Records shown Start Marker
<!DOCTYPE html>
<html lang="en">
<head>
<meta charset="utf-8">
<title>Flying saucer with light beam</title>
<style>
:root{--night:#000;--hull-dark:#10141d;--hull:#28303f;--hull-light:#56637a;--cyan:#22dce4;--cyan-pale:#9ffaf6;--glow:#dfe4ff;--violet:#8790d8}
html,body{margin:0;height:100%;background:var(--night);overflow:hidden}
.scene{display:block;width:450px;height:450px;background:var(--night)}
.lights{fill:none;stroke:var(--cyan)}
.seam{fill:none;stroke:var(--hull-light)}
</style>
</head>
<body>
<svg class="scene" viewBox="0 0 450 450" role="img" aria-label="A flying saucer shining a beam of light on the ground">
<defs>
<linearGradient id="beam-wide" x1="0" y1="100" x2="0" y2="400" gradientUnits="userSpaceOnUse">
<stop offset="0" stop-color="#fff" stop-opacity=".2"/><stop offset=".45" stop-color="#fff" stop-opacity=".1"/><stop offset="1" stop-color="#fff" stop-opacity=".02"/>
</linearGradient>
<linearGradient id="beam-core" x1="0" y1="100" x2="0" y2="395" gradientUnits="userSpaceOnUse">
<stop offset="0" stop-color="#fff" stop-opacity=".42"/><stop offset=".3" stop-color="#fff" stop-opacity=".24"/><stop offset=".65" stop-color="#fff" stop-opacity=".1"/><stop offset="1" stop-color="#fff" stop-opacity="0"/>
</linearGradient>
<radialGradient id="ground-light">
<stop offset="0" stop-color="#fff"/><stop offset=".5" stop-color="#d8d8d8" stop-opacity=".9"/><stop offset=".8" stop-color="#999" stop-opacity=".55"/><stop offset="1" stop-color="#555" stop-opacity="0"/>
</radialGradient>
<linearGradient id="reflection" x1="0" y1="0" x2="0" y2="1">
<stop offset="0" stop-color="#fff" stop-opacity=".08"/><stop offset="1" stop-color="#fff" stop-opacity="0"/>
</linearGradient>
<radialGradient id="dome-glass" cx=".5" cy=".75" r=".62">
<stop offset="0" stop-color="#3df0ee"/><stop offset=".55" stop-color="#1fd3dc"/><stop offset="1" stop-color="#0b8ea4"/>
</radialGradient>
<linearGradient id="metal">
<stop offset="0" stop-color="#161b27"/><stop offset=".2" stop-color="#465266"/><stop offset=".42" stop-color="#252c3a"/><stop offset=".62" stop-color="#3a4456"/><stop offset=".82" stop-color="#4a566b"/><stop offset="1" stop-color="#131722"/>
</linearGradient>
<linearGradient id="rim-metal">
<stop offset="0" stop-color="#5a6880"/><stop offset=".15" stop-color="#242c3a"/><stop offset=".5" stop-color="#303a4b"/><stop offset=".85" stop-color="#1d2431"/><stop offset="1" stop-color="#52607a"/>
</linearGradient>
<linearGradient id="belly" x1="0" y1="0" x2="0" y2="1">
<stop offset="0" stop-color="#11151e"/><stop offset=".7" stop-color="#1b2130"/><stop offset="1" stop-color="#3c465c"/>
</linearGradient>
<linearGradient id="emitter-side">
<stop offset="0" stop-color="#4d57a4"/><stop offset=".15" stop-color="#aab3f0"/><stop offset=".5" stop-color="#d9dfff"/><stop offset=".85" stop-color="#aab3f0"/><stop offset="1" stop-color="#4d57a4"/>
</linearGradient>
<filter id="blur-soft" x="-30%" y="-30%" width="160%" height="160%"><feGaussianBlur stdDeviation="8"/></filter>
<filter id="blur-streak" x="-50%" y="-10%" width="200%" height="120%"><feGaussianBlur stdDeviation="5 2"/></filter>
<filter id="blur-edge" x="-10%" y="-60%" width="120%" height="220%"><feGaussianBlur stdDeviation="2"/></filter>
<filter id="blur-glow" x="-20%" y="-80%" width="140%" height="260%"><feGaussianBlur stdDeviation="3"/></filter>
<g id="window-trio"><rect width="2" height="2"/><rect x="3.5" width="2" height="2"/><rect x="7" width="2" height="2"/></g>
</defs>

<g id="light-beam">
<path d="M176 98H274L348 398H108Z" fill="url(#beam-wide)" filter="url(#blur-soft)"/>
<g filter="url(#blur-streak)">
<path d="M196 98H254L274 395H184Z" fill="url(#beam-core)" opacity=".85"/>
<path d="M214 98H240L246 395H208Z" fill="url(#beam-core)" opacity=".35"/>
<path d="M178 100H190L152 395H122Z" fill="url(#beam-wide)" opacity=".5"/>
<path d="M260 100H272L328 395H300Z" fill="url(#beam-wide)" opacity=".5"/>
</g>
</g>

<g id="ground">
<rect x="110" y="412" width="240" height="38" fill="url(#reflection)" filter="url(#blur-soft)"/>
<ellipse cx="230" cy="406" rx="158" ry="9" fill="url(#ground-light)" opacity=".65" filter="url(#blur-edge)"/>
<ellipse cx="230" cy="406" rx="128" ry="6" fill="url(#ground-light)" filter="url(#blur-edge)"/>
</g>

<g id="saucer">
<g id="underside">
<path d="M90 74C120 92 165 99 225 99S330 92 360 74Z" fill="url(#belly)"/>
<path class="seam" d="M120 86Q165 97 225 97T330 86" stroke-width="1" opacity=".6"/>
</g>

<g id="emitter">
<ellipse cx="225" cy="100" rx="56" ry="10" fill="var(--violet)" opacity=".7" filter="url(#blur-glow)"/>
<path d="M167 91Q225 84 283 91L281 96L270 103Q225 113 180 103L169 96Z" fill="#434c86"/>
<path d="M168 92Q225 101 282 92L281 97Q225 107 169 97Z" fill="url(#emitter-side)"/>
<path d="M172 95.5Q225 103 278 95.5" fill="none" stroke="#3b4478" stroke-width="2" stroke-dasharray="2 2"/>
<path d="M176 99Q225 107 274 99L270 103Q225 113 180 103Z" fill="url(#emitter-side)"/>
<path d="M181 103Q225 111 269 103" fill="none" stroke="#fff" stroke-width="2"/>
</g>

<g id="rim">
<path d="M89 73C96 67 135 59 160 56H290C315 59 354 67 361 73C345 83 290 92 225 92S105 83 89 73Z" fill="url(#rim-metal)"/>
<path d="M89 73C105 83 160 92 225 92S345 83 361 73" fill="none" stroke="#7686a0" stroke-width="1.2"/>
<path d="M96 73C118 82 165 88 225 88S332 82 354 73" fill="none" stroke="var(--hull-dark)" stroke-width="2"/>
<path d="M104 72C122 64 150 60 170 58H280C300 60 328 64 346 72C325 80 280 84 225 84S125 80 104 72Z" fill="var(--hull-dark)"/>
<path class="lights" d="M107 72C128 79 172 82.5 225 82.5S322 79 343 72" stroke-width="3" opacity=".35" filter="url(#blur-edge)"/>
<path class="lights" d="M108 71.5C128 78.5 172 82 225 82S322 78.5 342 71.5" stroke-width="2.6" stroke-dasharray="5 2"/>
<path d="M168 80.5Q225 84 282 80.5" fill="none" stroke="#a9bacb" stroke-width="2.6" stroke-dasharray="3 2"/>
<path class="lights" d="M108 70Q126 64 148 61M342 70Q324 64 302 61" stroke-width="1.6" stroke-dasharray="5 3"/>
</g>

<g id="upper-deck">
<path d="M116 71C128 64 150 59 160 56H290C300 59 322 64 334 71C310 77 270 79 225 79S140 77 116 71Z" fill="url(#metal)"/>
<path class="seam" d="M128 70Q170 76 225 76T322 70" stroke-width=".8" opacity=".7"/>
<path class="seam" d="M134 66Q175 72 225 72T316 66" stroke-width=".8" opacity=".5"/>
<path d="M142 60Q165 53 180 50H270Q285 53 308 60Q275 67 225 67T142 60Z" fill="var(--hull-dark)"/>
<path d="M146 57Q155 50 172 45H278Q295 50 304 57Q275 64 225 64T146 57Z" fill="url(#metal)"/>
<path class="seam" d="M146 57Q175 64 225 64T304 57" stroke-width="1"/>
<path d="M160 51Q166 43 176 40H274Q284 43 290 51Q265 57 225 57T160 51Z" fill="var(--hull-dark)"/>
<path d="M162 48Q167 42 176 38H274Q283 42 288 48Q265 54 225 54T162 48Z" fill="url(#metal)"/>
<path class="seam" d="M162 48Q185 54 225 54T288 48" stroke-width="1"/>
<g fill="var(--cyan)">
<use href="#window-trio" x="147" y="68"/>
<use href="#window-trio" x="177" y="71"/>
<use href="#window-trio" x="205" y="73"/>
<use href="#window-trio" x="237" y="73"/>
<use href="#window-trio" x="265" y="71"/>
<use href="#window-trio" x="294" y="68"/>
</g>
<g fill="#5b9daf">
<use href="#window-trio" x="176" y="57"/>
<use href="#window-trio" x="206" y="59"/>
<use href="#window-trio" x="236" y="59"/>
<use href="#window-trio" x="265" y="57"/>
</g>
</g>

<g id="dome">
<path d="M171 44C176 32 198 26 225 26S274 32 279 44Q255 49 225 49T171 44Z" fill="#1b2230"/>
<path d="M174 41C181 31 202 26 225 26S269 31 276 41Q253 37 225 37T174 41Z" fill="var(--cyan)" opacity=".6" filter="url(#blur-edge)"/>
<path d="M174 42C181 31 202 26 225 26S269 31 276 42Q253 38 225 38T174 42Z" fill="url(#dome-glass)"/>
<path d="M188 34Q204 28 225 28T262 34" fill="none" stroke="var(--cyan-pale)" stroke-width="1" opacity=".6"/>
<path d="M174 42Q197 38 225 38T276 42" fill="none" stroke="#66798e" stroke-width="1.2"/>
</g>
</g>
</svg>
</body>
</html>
Records shown End Marker
> Task details: How many lines in the entries above include the string "scene"? Give only the number.

> Task response: 2